Delayed fallout reaches the ground from 24 hours to a number of years after the explosion. It consists of tiny, often invisible, particles that may eventually fall in small amounts over large areas of the earth. Delayed fallout causes only long-term radiation damage to living things. However, this damage can be serious for certain individuals.
Safety Measures:
The chief hazards of nuclear power production result from the great quantities of radioactive material that a reactor produces. These materials give off radiation in the form of alpha, beta and gamma rays. Hence, the sites for nuclear plants are chosen with safety parameters in mind. The plants are designed for safe operation through a series of protective measures. Recognising the possibilities of human error, equipments’ malfunctioning, and extreme natural phenomena, the plants are designed on the concept of “defence-in depth”
A reactor vessel is surrounded by thick concrete blocks called a shield, which normally prevents almost all radiation from escaping.
In countries with nuclear energy, regulations limit the amount of radiation allowed from nuclear plants. Every plant has instruments that continuously measure the radioactivity in and around the plant. They automatically set off an alarm if the radioactivity rises above a prede¬termined level. If necessary, the reactor is shut down.
A plant’s routine safety measures greatly reduce the possibility of a serious accident. Nevertheless, every plant has emergency safety systems. Possible emergencies range from a break in a reactor water pipe to a leak of radiation from the reactor vessel. Any such emergency automati¬cally activates a system that instantly shuts down the reactor, a process called scramming. Scramming is usually accomplished by the rapid insertion of the control rods into the core.
A leak or break in a reactor water pipe could have serious consequences if it results in a loss of coolant. Even after a reactor has been shut down, the radioactive materials remaining in the reactor core can become so hot without sufficient coolant that the core would melt. This condition, called a meltdown, could result in the release of dangerous amounts of radiation.
In most cases, the large containment structure that houses a reactor would prevent the radioactivity from escaping into the atmosphere. However, there is a small possibility that the molten core could become hot enough to burn through the floor of the containment structure and go deep into the earth.

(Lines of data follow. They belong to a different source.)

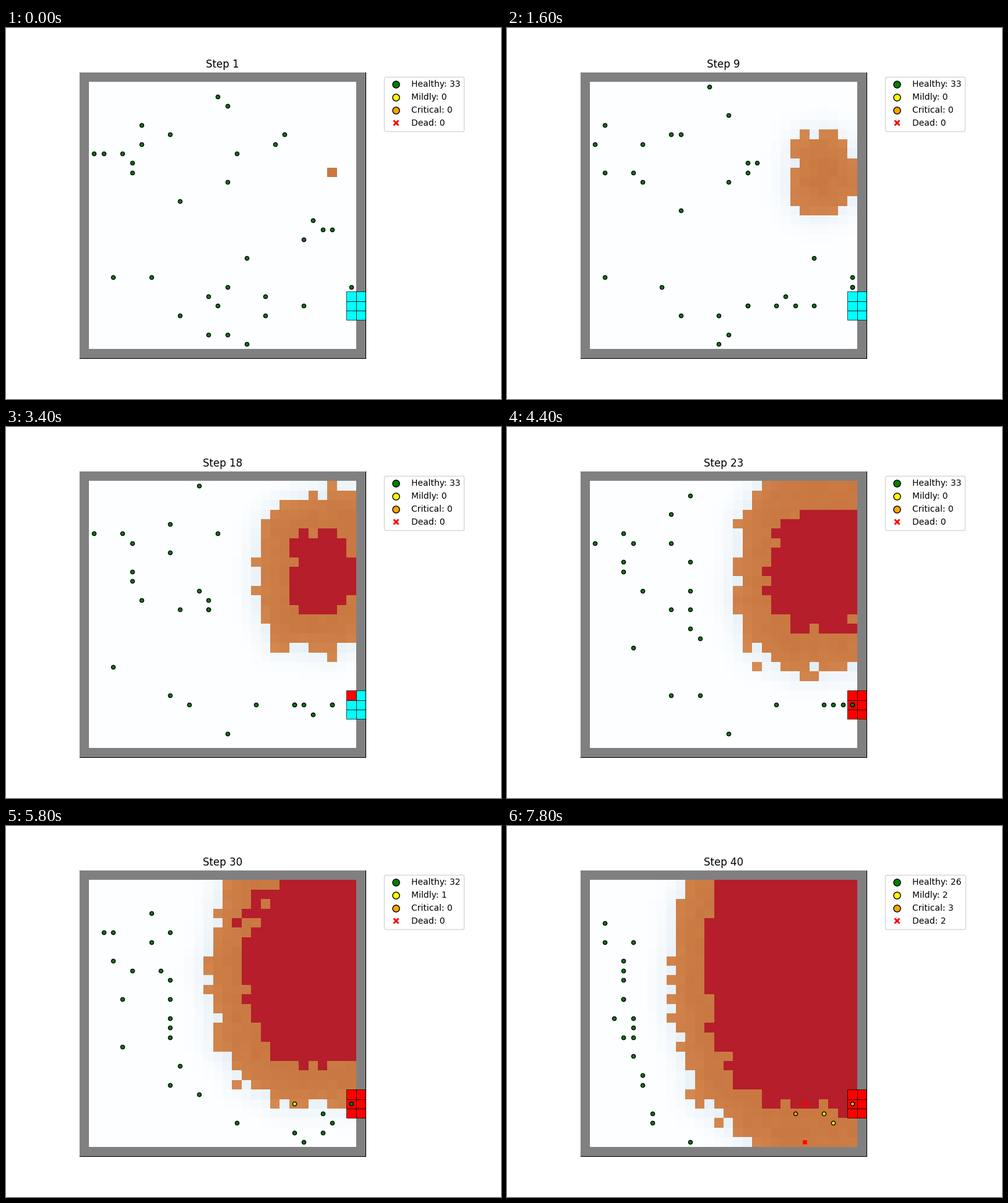
A matplotlib script for the animation above (8 s loop, 800 px wide and 600 px high).

```python
import numpy as np
import matplotlib.pyplot as plt
from matplotlib.animation import FuncAnimation
from matplotlib.lines import Line2D
from matplotlib.patches import Rectangle

STEPS = 40
SIZE = 30                  # room side in cells, walls included
ORIGIN = (10, 26)          # row and column where the fire starts
SPEED = 0.4                # cells the front gains per step
BURN_TIME = 9              # steps from catching fire to burnt out
EXIT = np.array([28, 24])  # x, y in front of the doors
BLOCKED = 18               # step at which the first door is blocked
FEAR = 5                   # distance from the fire at which people run
ONSETS = [30, 34, 36, 37, 37, 38, 39]   # steps at which people are hurt
WORSEN = 3                 # steps from one harm level to the next

# Cells (x, y) where people stand at the beginning
STARTS = [
    (14, 2), (15, 3), (6, 5), (9, 6), (6, 7), (21, 6), (20, 7), (1, 8),
    (2, 8), (4, 8), (5, 9), (5, 10), (16, 8), (15, 11), (10, 13), (24, 15),
    (25, 16), (26, 16), (23, 17), (17, 19), (3, 21), (7, 21), (15, 22),
    (13, 23), (14, 24), (19, 23), (28, 22), (10, 25), (19, 25), (23, 24),
    (13, 27), (15, 27), (17, 28),
]
LEVELS = {"Healthy": "green", "Mildly": "yellow",
          "Critical": "orange", "Dead": "red"}

CLEAR = np.array([253, 254, 255])
SMOKE = np.array([213, 230, 242])
FLAME = np.array([216, 142, 84])
EMBER = np.array([201, 120, 66])
BURNT = np.array([181, 30, 42])
WALL = 128

rng = np.random.default_rng(4)


def catch_times():
    """Step at which each cell catches fire: a ragged, growing oval."""
    rows, cols = np.mgrid[:SIZE, :SIZE]
    dx = np.abs(cols - 25)
    dy = np.abs(rows - ORIGIN[0]) / 1.2
    reach = (dx ** 2.5 + dy ** 2.5) ** 0.4
    times = (reach + 0.1) / SPEED + rng.normal(0, 1.1, reach.shape)
    times = np.maximum(times, 2)
    times[ORIGIN] = 1
    return times


def blur(field):
    for _ in range(3):
        p = np.pad(field, 1, mode="edge")
        p = (p[:-2] + p[1:-1] + p[2:]) / 3
        field = (p[:, :-2] + p[:, 1:-1] + p[:, 2:]) / 3
    return field


TIMES = catch_times()
GRAIN = rng.uniform(-0.12, 0.08, TIMES.shape)[..., None]


def room_image(step):
    fire = TIMES <= step
    heat = blur((TIMES <= max(step, 2) - 1 + (step > 2)).astype(float))
    heat = heat[..., None] * (step > 1)
    glow = np.clip(heat + GRAIN, 0, 1) if step > 1 else 1
    rgb = np.where(fire[..., None], FLAME + (EMBER - FLAME) * glow,
                   CLEAR + (SMOKE - CLEAR) * heat)
    rgb[TIMES <= step - BURN_TIME] = BURNT
    rgb[[0, -1]] = WALL
    rgb[:, [0, -1]] = WALL
    return rgb.round().astype(np.uint8)


def fire_distance(pos, step):
    cells = np.argwhere(TIMES <= step)[:, ::-1]
    return np.hypot(*(pos[:, None] - cells).transpose(2, 0, 1)).min(1)


def harm(onset, step):
    age = step - onset
    return sum((age >= n * WORSEN).astype(int) for n in range(3))


def simulate():
    """Positions, harm levels and presence of everyone at each step."""
    pos = np.array(STARTS)
    onset = np.full(len(pos), 999)
    gone = np.zeros(len(pos), bool)
    history = []
    for step in range(1, STEPS + 1):
        near = fire_distance(pos, step)
        for _ in range(ONSETS.count(step)):
            safe = gone | (onset < 999)
            onset[np.where(safe, np.inf, near).argmin()] = step
        level = harm(onset, step)
        history.append((pos.copy(), level, ~gone))

        # The closer the exit, the more often a step leads towards it
        far = np.hypot(*(EXIT - pos).T)
        keen = rng.random(len(pos)) < np.clip(1 - far / 16, 0, 0.6)
        move = rng.integers(-1, 2, pos.shape)
        move[rng.random(len(pos)) < 0.75] = 0
        move[keen] = np.sign(EXIT - pos)[keen]
        scared = (near < FEAR) & ~keen
        move[scared] = (-1, 1)
        move[level > 1] = 0
        pos = np.clip(pos + move, 1, SIZE - 2)
        if step < BLOCKED:
            gone |= (pos == EXIT).all(1)
    return history


CROWD = simulate()

fig, ax = plt.subplots(figsize=(8, 6), dpi=100)
fig.subplots_adjust(right=0.75)
room = ax.imshow(room_image(1), extent=(0, SIZE, SIZE, 0),
                 interpolation="nearest", zorder=3)
title = ax.set_title("Step 1")

doors = []
for y in range(23, 26):
    for x in (28, 29):
        door = Rectangle((x, y), 1, 1, fc="cyan", ec="black", lw=0.5, zorder=4)
        doors.append(ax.add_patch(door))

dots, handles = [], []
for level, color in enumerate(LEVELS.values()):
    dead = color == "red"
    style = dict(ls="", marker="X" if dead else "o", mfc=color)
    dots += ax.plot([], [], mec="red" if dead else "black",
                    ms=5 if dead else 4.5, zorder=5 + level, **style)
    handles.append(Line2D([], [], mec="white" if dead else "black", ms=8,
                          **style))
legend = ax.legend(handles, LEVELS, loc="upper left", bbox_to_anchor=(1.05, 1))
ax.set(xlim=(0, SIZE), ylim=(SIZE, 0), xticks=[], yticks=[], aspect="equal")


def draw(i):
    step = i + 1
    room.set_data(room_image(step))
    title.set_text(f"Step {step}")
    for n, door in enumerate(doors):
        door.set_facecolor("red" if step >= BLOCKED + n else "cyan")

    pos, level, here = CROWD[i]
    for n, (name, text) in enumerate(zip(LEVELS, legend.get_texts())):
        dots[n].set_data(*(pos[here & (level == n)] + 0.5).T)
        text.set_text(f"{name}: {(level == n).sum()}")
    return []


anim = FuncAnimation(fig, draw, frames=STEPS, interval=200, repeat=True,
                     repeat_delay=0)
plt.show()
```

Nuclear engineers call this type of situation the “China Syndrome.” To prevent such an accident from occurring, all reactors are equipped with an emergency core cooling system, which automatically floods the core with water in case of a loss of coolant.

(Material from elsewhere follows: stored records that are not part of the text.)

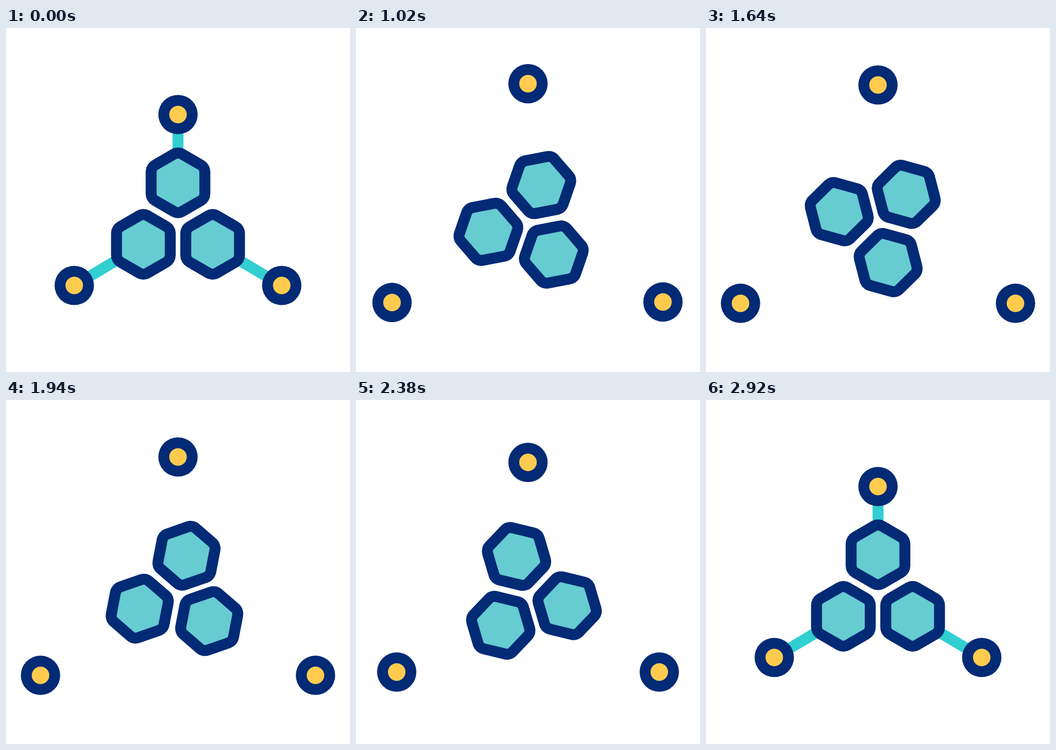
Recreate the animation shown at these times as an HTML page with a canvas. Size 640 by 640 pixels, loop 3.38 s.

```html
<!DOCTYPE html>
<html lang="en">
<head>
<meta charset="utf-8">
<title>Molecule</title>
<style>
  html, body { margin: 0; width: 100%; height: 100%; overflow: hidden; background: #fff; }
  canvas { display: block; width: 100vmin; height: 100vmin; }
</style>
</head>
<body>
<canvas id="stage" width="640" height="640"></canvas>
<script>
const ctx = document.getElementById('stage').getContext('2d');
const LOOP = 3380, STEP = 20, LINE = 20.4;
const CENTER = { x: 320, y: 363.4 };
const NAVY = '#032a75', TEAL = '#66ccd1', ROD = '#31cfd0', YELLOW = '#ffcb4f';

// hex: offset from the center; node: resting place; drift: vector to the floating place;
// keys: [time, share of drift]
const arms = [
  { hex: [0, -75.4], node: [320, 161], drift: [0, -55],
    keys: [[460, 0], [785, 1.164], [1250, 0.927], [1640, 1]] },
  { hex: [-64.4, 39.1], node: [127, 479], drift: [-62.8, 33.2],
    keys: [[460, 0], [785, 1.006], [1250, 0.906], [1640, 1]] },
  { hex: [64.4, 39.1], node: [513, 479], drift: [62.8, 33.2],
    keys: [[460, 0], [785, 1.006], [1190, 0.875], [1520, 1]] }
];

const smooth = u => u * u * (3 - 2 * u);
const progress = (t, a, b) => Math.min(1, Math.max(0, (t - a) / (b - a)));
const ease = (t, a, b) => smooth(progress(t, a, b));

// cubic-bezier(1/6, 0, 5/6, 1)
function brisk(x) {
  let lo = 0, hi = 1;
  for (let i = 0; i < 24; i++) {
    const s = (lo + hi) / 2, r = 1 - s;
    if (r * r * s / 2 + 2.5 * r * s * s + s ** 3 < x) lo = s; else hi = s;
  }
  return smooth(lo);
}

function driftAt(keys, t) {
  let value = 0;
  for (let i = 1; i < keys.length; i++) {
    value += (keys[i][1] - keys[i - 1][1]) * ease(t, keys[i - 1][0], keys[i][0]);
  }
  return value * (1 - brisk(progress(t, 2220, 2920)));
}

function drawRod({ hex, node }, length) {
  if (length <= 0) return;
  const dx = node[0] - CENTER.x - hex[0], dy = node[1] - CENTER.y - hex[1];
  const dist = Math.hypot(dx, dy), inner = 55;
  const outer = inner + (dist - 26.5 - inner) * length;
  ctx.beginPath();
  for (const r of [inner, outer]) ctx.lineTo(hex[0] + dx / dist * r, hex[1] + dy / dist * r);
  ctx.strokeStyle = ROD;
  ctx.lineWidth = LINE;
  ctx.stroke();
}

// Both outlines share one core; the round joins give the corners.
function drawHex([x, y]) {
  ctx.beginPath();
  for (let i = 0; i < 6; i++) {
    const a = Math.PI / 6 + i * Math.PI / 3;
    ctx.lineTo(x + 41.2 * Math.cos(a), y + 41.2 * Math.sin(a));
  }
  ctx.closePath();
  for (const [color, width] of [[NAVY, 49], [TEAL, 8.2]]) {
    ctx.fillStyle = ctx.strokeStyle = color;
    ctx.lineWidth = width;
    ctx.stroke();
    ctx.fill();
  }
}

function drawNode(x, y) {
  for (const [color, radius] of [[NAVY, 36.6], [YELLOW, 16.3]]) {
    ctx.beginPath();
    ctx.arc(x, y, radius, 0, 2 * Math.PI);
    ctx.fillStyle = color;
    ctx.fill();
  }
}

function draw(t) {
  ctx.fillStyle = '#fff';
  ctx.fillRect(0, 0, 640, 640);
  ctx.lineCap = ctx.lineJoin = 'round';

  const rod = 1 - ease(t, 460, 926) + ease(t, 2454, 2920);
  ctx.save();
  ctx.translate(CENTER.x, CENTER.y);
  ctx.rotate(2 * Math.PI * ease(t, 760, 2620));
  arms.forEach(arm => drawRod(arm, rod));
  arms.forEach(arm => drawHex(arm.hex));
  ctx.restore();

  for (const { node, drift, keys } of arms) {
    const k = driftAt(keys, t);
    drawNode(node[0] + drift[0] * k, node[1] + drift[1] * k);
  }
}

let start;
function tick(now) {
  start ??= now;
  draw(Math.floor((now - start) % LOOP / STEP) * STEP);
  requestAnimationFrame(tick);
}
draw(0);
requestAnimationFrame(tick);
</script>
</body>
</html>
```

The external radiation doses received by occupational workers from all over the country are monitored on a monthly basis. Film monitoring service is provided to people working in medical, industrial and research institutions. Thermo-luminescent dosimeter monitoring service and fast neutron monitoring service are provided to the people working in reactors, fuel reprocessing plants and accelerators.

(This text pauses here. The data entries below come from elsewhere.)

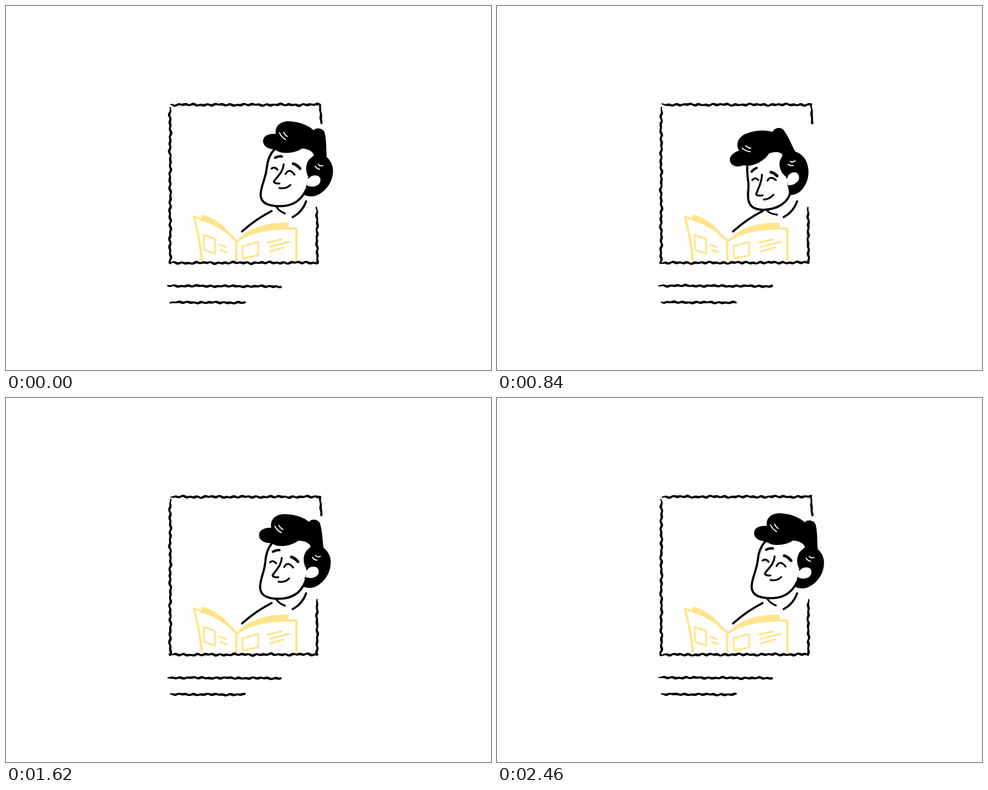
Write an HTML page with a canvas that moves like this. It is 800x600 px and loops after 2.52 s.

```html
<!DOCTYPE html>
<html lang="en">
<head>
<meta charset="utf-8">
<title>Reading</title>
<style>
html, body { margin: 0; width: 100%; height: 100%; overflow: hidden; background: #fefefe; }
canvas { display: block; width: 800px; height: 600px; }
</style>
</head>
<body>
<canvas id="stage" width="800" height="600"></canvas>
<script>
const ctx = document.getElementById('stage').getContext('2d');
const LOOP = 2520, PAPER = '#fefefe', INK = '#000', GOLD = '#ffe48c';
const PIVOT = [488, 334], TILT = -23.5 * Math.PI / 180;

// Hand-drawn border strokes: x1, y1, x2, y2, wobble
const BORDER = [
  [272, 163, 518, 163, 1],
  [518, 163, 520, 193, .4],
  [271, 167, 271, 424, 1],
  [513, 332, 513.5, 423, .8],
  [269, 423.5, 513, 423, 1],
  [267, 461, 453, 462, .8],
  [271, 488.5, 394, 489, .8]
];

const BOOK_FILL = new Path2D(
  'M322 344 C342 348 356 357 381 387 C362 370 346 360 322 354 Z ' +
  'M381 387 C400 365 430 357 466 357 L466 366 C432 366 410 370 381 387 Z');
const BOOK_LINES = new Path2D(
  'M323 420 C321 395 316 370 310 347.5 L324 352 C346 359 364 371 380 387.5 L379.5 420 ' +
  'M381 387.5 C402 371 440 365 479 367 L479 420');
const BOOK_PRINT = new Path2D(
  'M326 377 L345 384 L345 408 L327 402 Z M352 393 L363 398 M354 402 L365 406 ' +
  'M390 396 L416 389 L416 411 L391 416 Z ' +
  'M432 390 L454 385 M435 397 L467 389 M435 405 L458 398');
const SHOULDERS = new Path2D('M389.5 371.5 Q411 352 438 338 M495 322 C491 334 484 342 473 348');

const HAIR = new Path2D(
  'M441 236 C432 236 424 230 424 223 C424 214 433 210 445 211 ' +
  'C443 199 452 189 468 190 C486 191 500 198 508 205 C510 201 520 200 525 207 ' +
  'C529 219 528 238 529 249 C537 256 541 267 539 277 C537 295 523 309 510 313 ' +
  'C502 315 494 313 492 311 L495 298 L500 283 C494 276 493 262 500 253 L508 246 ' +
  'C506 239 497 235 488 235 C480 241 464 244 452 241 Z');
const EAR = new Path2D('M499 283 C503 276 520 275 520 287 C520 299 505 301 496 297');
const SHINE = new Path2D(
  'M451 209 Q454 216 461 220 M458 208 Q460 213 464 215 ' +
  'M510 264 Q512 268 517 269 M515 261 Q518 265 523 263');

// Upright and bowed control points of the parts that bend with the face
const JAW = [
  [442, 237, 434, 246, 431, 256, 430, 268, 428, 285, 420, 298, 420, 311,
   420, 325, 432, 330, 452, 330, 476, 330, 488, 318, 495, 303],
  [413, 262, 412, 270, 413, 278, 414, 287, 416, 296, 414, 303, 414, 312,
   414, 329, 422, 336, 440, 336, 463, 335, 481, 324, 484, 306]
];
const NOSE = [
  [458, 261, 457, 275, 446, 282, 442, 289, 442, 292, 446, 293, 451, 292.5],
  [437, 278, 437, 292, 430, 302, 427.5, 310, 428, 313, 433, 313, 438, 312]
];
const MARKS = [
  { width: 4, from: [444, 250, 449, 247, 455, 248], to: [420, 273, 423, 269, 428, 267] },
  { width: 4.8, from: [474, 260, 479, 261, 485, 268], to: [452, 274, 457, 275, 462, 280] },
  { width: 3, from: [438, 268, 443, 264, 448, 270], to: [421, 287, 426, 281, 431, 287] },
  { width: 3, from: [461, 277, 467, 266, 476, 278], to: [446, 288, 451, 279, 460, 287] },
  { width: 3, from: [451, 300, 462, 302, 469, 295], to: [440, 319, 449, 319, 456, 311] },
  { width: 3, from: [446, 331, 450, 338, 460, 342], to: [445, 337, 451, 343, 462, 344] }
];

const clamp = v => Math.min(1, Math.max(0, v));
const ease = v => v < .5 ? 4 * v ** 3 : 1 - (2 - 2 * v) ** 3 / 2;
const tween = (t, start, end, a, b) => a + (b - a) * ease(clamp((t - start) / (end - start)));

function random(seed) {
  const v = Math.sin(seed * 127.1 + 11.7) * 43758.5453;
  return v - Math.floor(v);
}

// Nods with a slight overshoot, rests, then looks up again
function bowAt(t) {
  if (t < 300) return tween(t, 40, 300, 0, 1.085);
  if (t < 1380) return tween(t, 300, 660, 1.085, 1);
  return tween(t, 1380, 1740, 1, 0);
}

function stroke(path, width, color = INK) {
  ctx.lineWidth = width;
  ctx.strokeStyle = color;
  ctx.stroke(path);
}

function fill(path, color) {
  ctx.fillStyle = color;
  ctx.fill(path);
}

function morph([from, to], bow, cubic) {
  const p = from.map((v, i) => v + (to[i] - v) * bow);
  const path = new Path2D();
  path.moveTo(p[0], p[1]);
  if (!cubic) path.quadraticCurveTo(...p.slice(2));
  else for (let i = 2; i < p.length; i += 6) path.bezierCurveTo(...p.slice(i, i + 6));
  return path;
}

function sketchLine([x1, y1, x2, y2, amount], seed) {
  const length = Math.hypot(x2 - x1, y2 - y1);
  const nx = (y1 - y2) / length, ny = (x2 - x1) / length;
  const phase = [0, 1, 2].map(k => random(seed + k * 3.3) * 6.28);
  const shift = (random(seed + 17) - .5) * .8;
  const point = d => {
    const w = amount * (.75 * Math.sin(d * .52 + phase[0]) +
      .5 * Math.sin(d * .31 + phase[1]) + .5 * Math.sin(d * .12 + phase[2]) + shift);
    const k = d / length;
    return [x1 + (x2 - x1) * k + nx * w, y1 + (y2 - y1) * k + ny * w];
  };
  ctx.strokeStyle = INK;
  for (let d = 0; d < length; d += 2) {
    ctx.lineWidth = 3.5 + .5 * Math.sin(d * .4 + phase[1]) - 1.3 * clamp(1 - d / 12);
    ctx.beginPath();
    ctx.moveTo(...point(d));
    ctx.lineTo(...point(Math.min(length, d + 2)));
    ctx.stroke();
  }
}

function drawBook() {
  fill(BOOK_FILL, GOLD);
  ctx.lineCap = 'butt';
  stroke(BOOK_LINES, 3.8, GOLD);
  ctx.lineCap = 'round';
  stroke(BOOK_PRINT, 3, GOLD);
}

function drawHead(bow) {
  const jaw = morph(JAW, bow, true);
  fill(jaw, PAPER);
  stroke(jaw, 3.6);
  stroke(morph(NOSE, bow, true), 3.2);
  for (const m of MARKS) stroke(morph([m.from, m.to], bow), m.width);

  ctx.save();
  ctx.translate(...PIVOT);
  ctx.rotate(TILT * bow);
  ctx.translate(-PIVOT[0], -PIVOT[1]);
  fill(HAIR, INK);
  fill(EAR, PAPER);
  stroke(EAR, 2.6);
  stroke(SHINE, 1.8, PAPER);
  ctx.restore();
}

function draw(time) {
  const pace = time < 60 || time >= 1620 ? 60 : 30;
  const t = Math.floor(time / pace) * pace;
  ctx.fillStyle = PAPER;
  ctx.fillRect(0, 0, 800, 600);
  ctx.lineCap = ctx.lineJoin = 'round';
  drawBook();
  stroke(SHOULDERS, 3.6);
  BORDER.forEach((line, i) => sketchLine(line, t / 30 + i * 101));
  drawHead(bowAt(t));
}

const start = performance.now();
function tick() {
  draw((performance.now() - start) % LOOP);
  requestAnimationFrame(tick);
}
tick();
</script>
</body>
</html>
```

The International Commission on Radiological Protection (ICRP) has recommended for radiation workers an effective dose limit of 20 MSV per year averaged over five years with the further provision that the effective dose should not exceed 50 MSV in any one year.
The IAEA classifies events on the International Nuclear Event Scale—a scale of 0-7 depending on the severity. Events which may be termed ‘accidents’—level 4 and above on the scale—have all so far happened in the West (Chernobyl was 7 on the scale; the Narora fire was put at level 3). What is more, weapons complexes have a far greater degree of safety-related problems.